“Prisons” won because it is bright and colourful and bight and colourful is having a resurgence of popularity in the broad interior design community (For that we can all be thankful; we all know of my disdain for beige), and that, ladies and gentlemen, is a judging fault. Critical acclaim and recognition should not be based on arbitrary and cyclical fashion whims. No! It should be based on other completely arbitrary and subjective criteria that reward the adventuresome, not the pedestrian.

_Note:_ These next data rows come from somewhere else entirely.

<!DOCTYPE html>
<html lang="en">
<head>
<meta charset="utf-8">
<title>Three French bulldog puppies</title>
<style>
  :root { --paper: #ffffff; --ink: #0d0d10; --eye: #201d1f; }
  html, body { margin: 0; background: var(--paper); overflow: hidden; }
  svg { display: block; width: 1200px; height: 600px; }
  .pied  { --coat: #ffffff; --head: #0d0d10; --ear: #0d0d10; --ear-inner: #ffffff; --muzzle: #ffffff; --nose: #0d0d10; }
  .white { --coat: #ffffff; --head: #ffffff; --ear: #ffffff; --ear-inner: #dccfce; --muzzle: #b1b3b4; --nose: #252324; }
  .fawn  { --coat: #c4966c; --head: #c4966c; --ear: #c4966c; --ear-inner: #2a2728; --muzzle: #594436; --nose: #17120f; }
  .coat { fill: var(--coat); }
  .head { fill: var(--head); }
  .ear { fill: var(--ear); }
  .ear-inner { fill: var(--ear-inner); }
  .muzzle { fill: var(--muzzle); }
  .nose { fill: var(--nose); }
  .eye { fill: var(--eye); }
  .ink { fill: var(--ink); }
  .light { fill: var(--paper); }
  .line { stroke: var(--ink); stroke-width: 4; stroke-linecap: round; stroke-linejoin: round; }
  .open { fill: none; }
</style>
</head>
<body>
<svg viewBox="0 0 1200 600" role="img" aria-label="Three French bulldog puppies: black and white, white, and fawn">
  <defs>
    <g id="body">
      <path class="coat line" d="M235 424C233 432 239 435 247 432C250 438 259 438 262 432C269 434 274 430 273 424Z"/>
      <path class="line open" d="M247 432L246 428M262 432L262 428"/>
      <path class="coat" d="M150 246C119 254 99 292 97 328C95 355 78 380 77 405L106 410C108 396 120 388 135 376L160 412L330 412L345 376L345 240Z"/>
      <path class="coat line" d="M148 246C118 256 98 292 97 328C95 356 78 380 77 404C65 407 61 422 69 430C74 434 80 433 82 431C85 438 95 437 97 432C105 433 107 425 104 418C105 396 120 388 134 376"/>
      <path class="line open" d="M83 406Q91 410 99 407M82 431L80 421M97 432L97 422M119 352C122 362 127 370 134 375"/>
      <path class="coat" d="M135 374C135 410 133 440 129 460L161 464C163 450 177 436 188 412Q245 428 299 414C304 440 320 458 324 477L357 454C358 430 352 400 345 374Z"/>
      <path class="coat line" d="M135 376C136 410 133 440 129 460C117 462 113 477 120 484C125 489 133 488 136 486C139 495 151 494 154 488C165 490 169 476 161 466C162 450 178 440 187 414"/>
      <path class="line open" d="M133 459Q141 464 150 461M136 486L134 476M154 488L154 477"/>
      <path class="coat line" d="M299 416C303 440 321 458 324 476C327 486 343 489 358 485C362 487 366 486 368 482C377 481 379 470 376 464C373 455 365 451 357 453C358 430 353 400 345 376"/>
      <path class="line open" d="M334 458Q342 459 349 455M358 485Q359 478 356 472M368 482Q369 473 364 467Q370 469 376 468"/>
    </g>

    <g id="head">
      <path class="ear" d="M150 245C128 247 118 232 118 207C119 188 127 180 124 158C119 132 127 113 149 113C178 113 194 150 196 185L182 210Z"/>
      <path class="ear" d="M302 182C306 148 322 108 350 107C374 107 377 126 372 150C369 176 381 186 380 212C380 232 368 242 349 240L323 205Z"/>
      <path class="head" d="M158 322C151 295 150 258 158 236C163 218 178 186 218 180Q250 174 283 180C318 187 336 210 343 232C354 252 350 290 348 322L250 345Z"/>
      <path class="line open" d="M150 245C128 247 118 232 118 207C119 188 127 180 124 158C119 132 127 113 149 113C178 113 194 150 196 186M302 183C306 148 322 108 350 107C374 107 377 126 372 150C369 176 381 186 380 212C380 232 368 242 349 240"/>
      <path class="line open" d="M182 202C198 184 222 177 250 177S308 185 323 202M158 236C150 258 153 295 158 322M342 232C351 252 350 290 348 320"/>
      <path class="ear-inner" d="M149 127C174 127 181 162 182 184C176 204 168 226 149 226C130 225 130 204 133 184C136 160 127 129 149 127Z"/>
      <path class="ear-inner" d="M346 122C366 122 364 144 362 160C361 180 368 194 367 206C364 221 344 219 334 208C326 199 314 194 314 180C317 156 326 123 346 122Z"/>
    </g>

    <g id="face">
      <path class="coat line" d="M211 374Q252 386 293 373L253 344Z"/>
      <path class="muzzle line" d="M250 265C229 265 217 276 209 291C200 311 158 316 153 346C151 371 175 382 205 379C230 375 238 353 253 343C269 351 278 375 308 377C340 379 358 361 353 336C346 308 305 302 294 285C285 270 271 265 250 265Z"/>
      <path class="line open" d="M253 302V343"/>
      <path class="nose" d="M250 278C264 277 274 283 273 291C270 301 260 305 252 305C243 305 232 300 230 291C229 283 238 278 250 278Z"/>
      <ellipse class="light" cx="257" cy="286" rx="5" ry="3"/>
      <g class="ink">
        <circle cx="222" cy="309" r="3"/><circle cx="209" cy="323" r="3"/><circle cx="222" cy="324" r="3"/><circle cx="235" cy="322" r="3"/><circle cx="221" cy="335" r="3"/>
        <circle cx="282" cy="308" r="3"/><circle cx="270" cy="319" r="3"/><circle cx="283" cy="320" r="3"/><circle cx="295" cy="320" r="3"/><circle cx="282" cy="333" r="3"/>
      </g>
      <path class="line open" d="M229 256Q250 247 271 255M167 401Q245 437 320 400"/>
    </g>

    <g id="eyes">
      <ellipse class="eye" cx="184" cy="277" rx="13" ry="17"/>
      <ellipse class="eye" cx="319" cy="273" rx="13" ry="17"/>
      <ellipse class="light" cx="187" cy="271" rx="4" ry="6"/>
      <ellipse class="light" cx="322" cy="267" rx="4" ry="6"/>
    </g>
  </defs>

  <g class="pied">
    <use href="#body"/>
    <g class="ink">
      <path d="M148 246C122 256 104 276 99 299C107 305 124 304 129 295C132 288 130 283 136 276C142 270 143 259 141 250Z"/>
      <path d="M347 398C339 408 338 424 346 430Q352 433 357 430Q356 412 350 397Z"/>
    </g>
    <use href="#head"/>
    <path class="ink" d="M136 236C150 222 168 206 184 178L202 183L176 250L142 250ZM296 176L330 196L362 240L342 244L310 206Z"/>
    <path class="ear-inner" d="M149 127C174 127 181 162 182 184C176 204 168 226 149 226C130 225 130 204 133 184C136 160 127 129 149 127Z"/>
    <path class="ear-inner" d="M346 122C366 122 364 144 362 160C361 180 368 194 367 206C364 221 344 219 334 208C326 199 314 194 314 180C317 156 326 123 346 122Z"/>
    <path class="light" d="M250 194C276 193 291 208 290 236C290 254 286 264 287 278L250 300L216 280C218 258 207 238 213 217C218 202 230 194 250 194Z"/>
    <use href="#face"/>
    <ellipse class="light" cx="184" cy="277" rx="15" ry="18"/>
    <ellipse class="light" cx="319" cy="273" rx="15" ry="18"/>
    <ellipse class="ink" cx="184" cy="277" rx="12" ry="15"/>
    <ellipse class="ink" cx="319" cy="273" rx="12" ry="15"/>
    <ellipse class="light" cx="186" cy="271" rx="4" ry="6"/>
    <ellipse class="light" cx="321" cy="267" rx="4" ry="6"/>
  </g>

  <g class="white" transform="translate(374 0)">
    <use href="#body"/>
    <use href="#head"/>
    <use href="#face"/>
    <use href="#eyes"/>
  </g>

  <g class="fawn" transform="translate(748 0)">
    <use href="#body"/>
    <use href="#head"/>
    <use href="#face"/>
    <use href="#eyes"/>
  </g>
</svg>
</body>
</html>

I know for a fact that at least one of the expert panel of judges found “sand dollar” to be innovative. How do I know this without breaching some form of confidentiality you might ask? Because she said so herself in her own blog. Alix Perrachon (author of “The Decorative Carpet”), seasoned rug buying consultant, and rug expert said, and I quote: “While a minority, there were finalists from North America which take rug design to a new level. I could easily say that about the innovative “Sand Dollar,” an exquisitely designed and executed hooked rug hailing from Nova Scotia’s Red Spruce workshop and yes, it’s actually produced there.” End quote as they say when reading aloud.
But alas, Ms. Perrachon’s opinion (and that of another judge) was likely swayed (or more accurately as I’ve been told – outvoted) by the opinions of the other judges – that is, those with an eye more toward saleability and the broad design industry, not just the intellectual pursuits of  what makes a great rug design.
In conclusion.
Make no mistake, I am a huge fan and supporter of the Carpet Design Awards, but just like the Academy of Motion Picture Arts and Sciences, the awards presented by the CDA are swayed by public opinion, trends, fashion, and frankly: what is popular. Being a shortlisted finalist or a winner is a great honour and has opened up many opportunities for me (and Red Spruce) many of which are still likely untold, and for that I remain grateful.
Like many people though, I long for the day when art and creativity are rewarded on their own merits, not just because it is what the “market demands” or that because it is in the colour: Tangerine Tango.
As always, I appreciate your readership. Thank you and good-bye.